Task goal — Go through the material and copy every line in which "opacity" appears.

..........

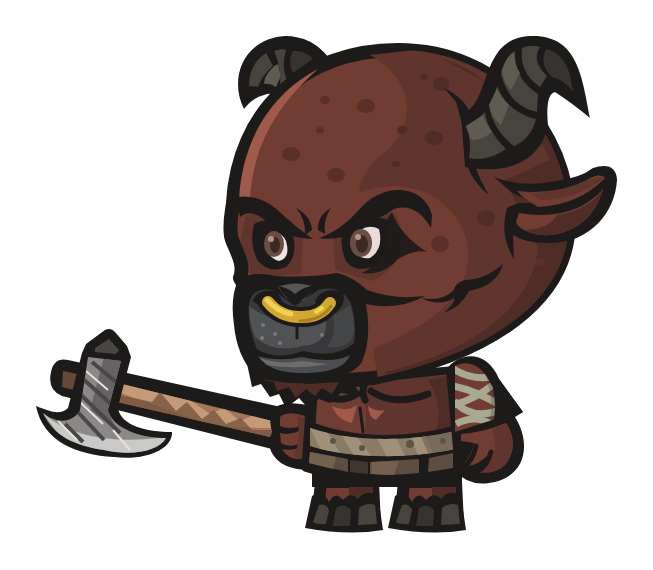
<!DOCTYPE html>
<html lang="en">
<head>
<meta charset="utf-8">
<title>Minotaur warrior</title>
<style>
:root{--ink:#1c1b19;--hide:#713c32;--hide-dark:#5f352d;--hide-deep:#4f2c26;--hide-light:#a05a49;--spot:#5a3029;--horn:#47443d;--horn-light:#5f5b50;--horn-dark:#36342f;--muzzle:#38383a;--muzzle-light:#515254;--gold:#d3a82f;--gold-light:#efd158;--steel:#8d8888;--steel-light:#c9c9c8;--wood:#a3765a;--wood-light:#c49a78;--belt:#8b7b66;--leather:#5d4c40;--wrap:#a9a891}
html,body{margin:0;background:#fff;overflow:hidden}
svg{display:block;width:653px;height:570px}
.ink{fill:var(--ink)}
.line{fill:none;stroke:var(--ink);stroke-linecap:round;stroke-linejoin:round;stroke-width:7}
.edge{stroke:var(--ink);stroke-width:12;stroke-linejoin:round}
.hide{fill:var(--hide)}
.dark{fill:var(--hide-dark)}
.deep{fill:var(--hide-deep)}
.light{fill:var(--hide-light)}
.spot{fill:var(--spot)}
.horn{fill:var(--horn)}
.horn-light{fill:var(--horn-light)}
.horn-dark{fill:var(--horn-dark)}
</style>
</head>
<body>
<svg viewBox="0 0 653 570" role="img" aria-label="Cartoon minotaur with a gold nose ring holding an axe">
<defs>
<clipPath id="head-clip"><path id="head-shape" d="M240 278C246 262 233 247 231 236C229 222 232 212 233 203C238 112 302 50 398 50C500 50 567 130 569 220C569 300 492 352 374 378L300 384Z"/></clipPath>
<clipPath id="handle-clip"><path d="M122 384L276 422L270 437L117 402Z"/></clipPath>
<clipPath id="blade-clip"><path id="blade-shape" d="M88 357L121 361L108 410C112 428 140 438 166 438C158 452 130 456 104 450C76 446 53 436 43 413C58 425 74 422 80 410Z"/></clipPath>
<clipPath id="belt-clip"><path d="M310 428C350 442 410 442 455 431L455 449C410 459 350 459 310 446Z"/></clipPath>
<clipPath id="arm-clip"><path d="M455 366C470 358 484 368 490 383L511 414L455 432Z"/></clipPath>
<g id="hoof">
<path class="hide edge" d="M0 0L52 0L54 42L-4 40Z"/>
<path class="deep" d="M28 0H52V22H28Z"/>
<path class="ink" d="M-9 14Q2 7 8 20Q14 8 22 18Q30 9 37 17Q45 6 57 14L62 48Q28 54-16 46Z"/>
<path class="horn" d="M-2 23Q5 21 8 28L5 42Q-4 43-8 40Z"/>
<path class="horn-dark" d="M15 26Q23 20 30 28L29 44H12Z"/>
<path class="horn" d="M38 26Q46 20 54 23L56 42L37 43Z"/>
</g>
</defs>

<g id="axe">
<path class="ink" d="M51 372Q54 357 68 360L290 409L276 450L62 396Q47 390 51 372Z"/>
<path fill="#65483a" d="M63 371L82 375L78 391L62 387Z"/>
<g clip-path="url(#handle-clip)">
<path fill="var(--wood)" d="M110 380L280 420V440L110 402Z"/>
<path fill="var(--wood-light)" d="M116 382L190 400L210 414L224 408L240 421L256 414L278 422V428L260 428L230 427L200 421L118 392Z"/>
<path fill="#75503e" d="M115 394L152 402L160 392L176 411L187 402L202 419L214 410L226 424L241 418L252 430L274 430V445L110 406Z" opacity=".75"/>
</g>
<path class="ink" d="M82 353L86 344L105 330Q111 327 115 332L127 346L131 357L118 407C119 422 139 432 172 432C173 449 146 461 114 457C76 455 43 441 36 406C49 411 60 416 68 408Z"/>
<path fill="#494644" d="M95 348L109 339L119 350L116 354L95 352Z"/>
<use href="#blade-shape" fill="var(--steel)"/>
<g clip-path="url(#blade-clip)">
<path fill="#676263" d="M104 357H124L108 410L116 430L90 410Z"/>
<path fill="var(--steel-light)" d="M42 412C66 435 110 445 168 437L150 458L70 450Z"/>
<g fill="none" stroke="#4b4748" stroke-width="4"><path d="M82 378L111 404M78 392L120 433M74 408L104 440M92 362L116 382M65 424L83 442"/></g>
<g fill="none" stroke="#e4e2df" stroke-width="2"><path d="M86 371L108 390M80 402L103 424M58 421L77 440M113 430L130 450"/></g>
</g>
</g>

<g id="legs">
<use href="#hoof" x="321" y="482"/>
<use href="#hoof" x="404" y="482"/>
<path class="ink" d="M312 470H462V487H312Z"/>
</g>

<g id="torso">
<path class="hide edge" d="M312 385L455 372L454 472Q385 491 307 466Z"/>
<path class="dark" d="M360 384L450 374V432Q410 442 364 435Q370 410 360 384Z"/>
<path class="deep" d="M428 380L451 375V430L434 434Q446 410 428 380Z"/>
<path class="light" d="M332 406Q346 413 357 405L352 423Q337 420 332 406ZM368 406Q376 412 385 410L376 420Q369 418 368 406Z"/>
<path class="line" d="M365 383Q361 392 365 400M326 395Q340 404 357 394M371 391Q394 407 428 394" stroke-width="6"/>
<path class="line" d="M360 408L363 432" style="stroke-width:3"/>
<path class="ink" d="M302 418C350 440 410 439 460 424L460 476Q380 495 300 468Z"/>
<g clip-path="url(#belt-clip)">
<path fill="var(--belt)" d="M305 422H460V462H305Z"/>
<path fill="#a09079" d="M309 426L326 430L340 453L321 450ZM341 434L357 437L373 458L354 456ZM376 436L396 438L407 460L388 459ZM411 438L424 434L434 456L420 460Z"/>
<path fill="#6e6254" d="M420 434L460 428V454L430 458Z" opacity=".6"/>
<g fill="#5e5348"><circle cx="333" cy="441" r="3"/><circle cx="362" cy="448" r="3"/><circle cx="410" cy="444" r="4"/><circle cx="443" cy="441" r="3"/></g>
</g>
<g fill="var(--leather)"><path d="M310 452L348 459V472L309 463ZM370 462L419 459V473Q395 476 370 474ZM429 458L453 453V468L428 472Z"/></g>
<path fill="#74604f" d="M310 452L336 457L333 469L309 463ZM372 462L399 461L394 475L371 474Z"/>
<path fill="#40362f" d="M350 460L368 462V474L350 472Z"/>
</g>

<g id="gripping-hand">
<path class="ink" d="M272 410Q282 399 311 406L307 470Q283 469 274 456Q266 446 273 434Q268 421 272 410Z"/>
<path class="hide" d="M280 417Q288 410 305 416L302 426Q288 430 280 426ZM280 433Q290 436 303 429V442Q291 449 281 443ZM282 449Q293 451 302 447L301 459Q288 460 282 449Z"/>
<path class="dark" d="M297 416L305 418L302 459L294 457Q302 437 297 416Z"/>
</g>

<g id="wrapped-arm">
<path class="ink" d="M446 370C460 350 488 351 499 379L523 412L515 417C532 444 526 478 489 483Q468 486 455 471Z"/>
<path class="hide" d="M461 434Q485 432 506 423Q520 446 505 465Q494 475 477 472Q487 465 489 454Q476 468 462 466Q472 455 474 443L461 441Z"/>
<path class="dark" d="M492 429L507 424Q520 446 505 465Q494 475 477 472Q503 460 492 429Z"/>
<path class="line" d="M476 446Q473 460 464 467M491 452Q488 465 477 472" style="stroke-width:5"/>
<g clip-path="url(#arm-clip)">
<path class="hide" d="M455 358H512V432H455Z"/>
<path class="deep" d="M485 370L514 410L492 430Q500 400 485 370Z"/>
<path d="M452 368Q472 382 497 376M453 386Q474 390 502 406M453 405Q474 400 494 384M454 401Q474 423 507 407M456 424Q475 414 491 424" fill="none" stroke="var(--wrap)" stroke-width="7"/>
<path d="M484 371L498 378L507 414L489 424Q495 400 484 371Z" fill="#433e35" opacity=".32"/>
</g>
<path class="ink" d="M487 368L499 379L523 412L493 425Q499 398 487 368Z"/>
</g>

<g id="far-horn">
<path class="ink" d="M244 109C229 80 242 39 285 36Q312 36 329 58L282 99Q273 91 264 95Q252 98 244 109Z"/>
<path class="horn" d="M249 86Q249 64 266 53L273 66Q262 75 258 87Q253 86 249 86Z"/>
<path class="horn-light" d="M265 78Q271 67 278 64L281 76L276 87Q270 83 264 84Z"/>
<path class="horn" d="M274 51Q281 48 286 50Q281 68 287 80L280 84Q282 69 274 51Z"/>
<path class="horn-dark" d="M293 51Q305 50 313 59L293 73Q287 62 293 51Z"/>
</g>

<g id="head">
<use href="#head-shape" class="hide edge" style="stroke-width:14"/>
<g clip-path="url(#head-clip)">
<path class="dark" d="M370 55C415 80 417 125 386 151C370 163 360 178 359 193C420 170 465 210 468 250C470 300 428 325 373 349L380 390L590 330V30Z"/>
<path class="hide" d="M358 204C395 176 454 191 455 242C456 292 417 317 364 322Z"/>
<path class="deep" d="M440 58Q485 72 490 94L515 80L590 150V320L390 382L385 372C476 350 532 306 538 248L505 180L550 160L520 100Z"/>
<path class="light" d="M239 200C242 137 274 92 318 69C274 108 254 147 250 197Z"/>
<path class="dark" d="M246 215Q280 208 303 235L301 274L252 278Q249 258 240 242ZM333 237Q364 197 397 216Q413 264 371 281L335 270Z"/>
</g>
<g class="spot">
<ellipse cx="366" cy="106" rx="9" ry="7"/><ellipse cx="325" cy="100" rx="5" ry="4"/><ellipse cx="320" cy="130" rx="4" ry="3"/><ellipse cx="291" cy="154" rx="9" ry="7"/><ellipse cx="336" cy="175" rx="9" ry="7"/><ellipse cx="440" cy="244" rx="9" ry="8"/>
</g>
<g class="deep">
<ellipse cx="402" cy="130" rx="5" ry="4"/><ellipse cx="434" cy="138" rx="9" ry="7"/><ellipse cx="396" cy="164" rx="4" ry="3"/><ellipse cx="441" cy="84" rx="8" ry="7"/><ellipse cx="424" cy="77" rx="4" ry="3"/><ellipse cx="486" cy="218" rx="9" ry="8"/>
</g>
<ellipse class="spot" cx="540" cy="262" rx="5" ry="4"/>
<path class="ink" d="M421 298Q442 302 454 290Q455 283 465 280Q484 280 503 264Q497 286 469 291Q461 307 444 313Q456 302 454 298Q440 307 421 298ZM478 163Q472 150 464 131L456 102L444 88Q465 98 471 115L474 163Q480 181 489 195Q473 183 466 163Z"/>
</g>

<g id="near-horn">
<path class="ink" d="M461 114C492 106 478 38 530 36C578 34 582 77 590 118Q572 103 555 92Q545 94 548 126C541 157 514 176 465 167Z"/>
<path class="horn" d="M466 126Q479 119 485 112Q487 130 506 149Q488 162 469 158Q472 141 466 126Z"/>
<path class="horn-light" d="M466 126L483 115Q486 124 492 132Q481 141 471 140Z"/>
<path class="horn" d="M489 105Q496 96 497 86Q507 112 536 119Q531 139 514 146Q492 129 489 105Z"/>
<path class="horn-light" d="M489 105L497 88Q502 99 509 105L501 125Q491 117 489 105Z"/>
<path class="horn" d="M501 74Q503 60 515 51Q514 79 538 94L537 112Q509 106 501 74Z"/>
<path class="horn-light" d="M502 71Q506 56 514 52Q514 64 520 73L511 90Q504 84 502 71Z"/>
<path class="horn" d="M522 48Q531 44 540 47Q531 61 547 76L540 87Q519 73 522 48Z"/>
<path class="horn-dark" d="M546 49Q563 52 570 75L573 92Q565 80 552 77Q539 65 546 49Z"/>
</g>

<g id="ear">
<path class="ink" d="M494 177Q523 188 556 181Q580 178 593 168Q616 161 617 180C615 213 590 242 552 243Q527 244 513 235L514 259Q499 235 507 208Q519 200 535 204L511 192Z"/>
<path class="hide" d="M517 191Q557 195 585 181Q600 172 605 178Q579 205 538 207L524 198Z"/>
<path class="dark" d="M527 192Q557 195 587 180L605 177Q578 199 540 200Z"/>
<path class="hide" d="M519 213Q574 222 603 189C595 220 570 237 540 235Q519 231 516 222Z"/>
<path class="deep" d="M557 215Q589 210 603 189C595 220 570 237 540 235Q530 233 525 230Q549 229 557 215Z"/>
</g>

<g id="far-eye">
<path class="ink" d="M254 224Q277 212 293 235Q298 256 286 267Q270 274 258 261Q249 245 254 224Z"/>
<path fill="#eee4e1" d="M266 236Q280 228 286 241Q291 258 279 261Q264 257 266 236Z"/>
<ellipse cx="274" cy="244" rx="10" ry="13" fill="#6a4d43"/><ellipse cx="275" cy="245" rx="5" ry="8" fill="#3d2924"/><circle cx="271" cy="239" r="3" fill="#b59587"/>
<path class="ink" d="M236 197Q262 193 284 216Q298 229 313 239Q283 238 265 220Q250 208 240 217Z"/>
</g>

<g id="near-eye">
<path class="ink" d="M342 234Q364 213 386 219Q393 249 375 266Q356 274 346 261Q340 248 342 234Z"/>
<path fill="#eadbda" d="M353 238Q364 222 379 229Q384 249 370 258Q354 261 353 238Z"/>
<ellipse cx="361" cy="243" rx="11" ry="14" fill="#6a4d43"/><ellipse cx="362" cy="244" rx="6" ry="9" fill="#3d2924"/><circle cx="358" cy="237" r="3" fill="#b59587"/>
<path class="ink" d="M319 238Q340 231 358 211C382 181 424 184 432 215L431 228Q416 202 394 209Q378 220 359 227Q343 242 319 238Z"/>
<path class="ink" d="M384 224Q392 258 362 273Q383 276 398 259Q415 249 427 252Q400 235 392 212Z" opacity=".92"/>
<path class="ink" d="M296 208Q311 216 312 230L305 235Q306 219 296 208ZM331 208Q317 216 318 230L325 234Q323 219 331 208Z"/>
</g>

<g id="beard">
<path class="ink" d="M246 359L252 387L261 384L270 397L279 394L286 408L299 398L307 407L319 399L330 403L341 393L362 396L348 376Z"/>
<path class="deep" d="M259 379L274 382L277 391L289 387L296 398L306 389L315 396L322 388L332 394L339 382L309 384Z"/>
</g>

<g id="muzzle">
<path class="ink" d="M238 281Q250 270 276 276Q309 278 337 273Q352 276 367 290Q394 300 425 296Q398 311 366 304Q372 337 362 362C346 386 278 389 254 374Q237 356 234 325Q230 297 238 281Z"/>
<path fill="var(--muzzle)" d="M249 303Q252 287 273 290L295 306L318 290Q340 284 351 303Q357 325 354 343Q336 359 303 351Q276 361 257 349Q247 327 249 303Z"/>
<path fill="var(--muzzle-light)" d="M249 306Q260 315 282 321Q309 331 326 321Q328 344 303 346Q274 354 255 337Q249 323 249 306Z"/>
<path fill="#454648" d="M333 316L350 305Q358 330 350 342Q341 349 327 347Q337 335 333 316Z"/>
<path fill="#4c4d50" d="M258 356Q278 362 302 357Q334 364 350 355Q344 372 307 373Q269 374 258 356Z"/>
<path fill="#6a6c6d" d="M260 358Q279 365 302 361L328 364Q295 370 267 365Z"/>
<path class="ink" d="M253 301Q257 288 277 291L282 301L270 314ZM315 302Q321 286 343 292Q347 308 330 316Z"/>
<path fill="#555658" d="M278 287Q295 280 315 287L304 300Q295 304 286 298Z"/>
<path class="ink" d="M278 286Q289 288 295 294Q304 286 317 285Q307 298 296 304Q286 300 278 286Z"/>
<path class="line" d="M297 327V338" style="stroke-width:3"/>
<g fill="#77797a"><circle cx="263" cy="325" r="2"/><circle cx="275" cy="334" r="2"/><circle cx="262" cy="338" r="2"/><circle cx="322" cy="335" r="2"/><circle cx="280" cy="343" r="2"/></g>
</g>

<g id="nose-ring" fill="none" stroke-linecap="round">
<path d="M268 302Q280 317 300 317Q320 318 330 303" stroke="var(--ink)" stroke-width="20"/>
<path d="M268 302Q280 317 300 317Q320 318 330 303" stroke="var(--gold)" stroke-width="12"/>
<path d="M267 300Q278 312 291 314" stroke="var(--gold-light)" stroke-width="5"/>
<path d="M300 321Q323 320 331 306" stroke="#a98022" stroke-width="3"/>
<path d="M316 312L322 308" stroke="var(--gold-light)" stroke-width="4"/>
</g>
</svg>
</body>
</html>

..........

Answer section —
<path fill="#75503e" d="M115 394L152 402L160 392L176 411L187 402L202 419L214 410L226 424L241 418L252 430L274 430V445L110 406Z" opacity=".75"/>
<path fill="#6e6254" d="M420 434L460 428V454L430 458Z" opacity=".6"/>
<path d="M484 371L498 378L507 414L489 424Q495 400 484 371Z" fill="#433e35" opacity=".32"/>
<path class="ink" d="M384 224Q392 258 362 273Q383 276 398 259Q415 249 427 252Q400 235 392 212Z" opacity=".92"/>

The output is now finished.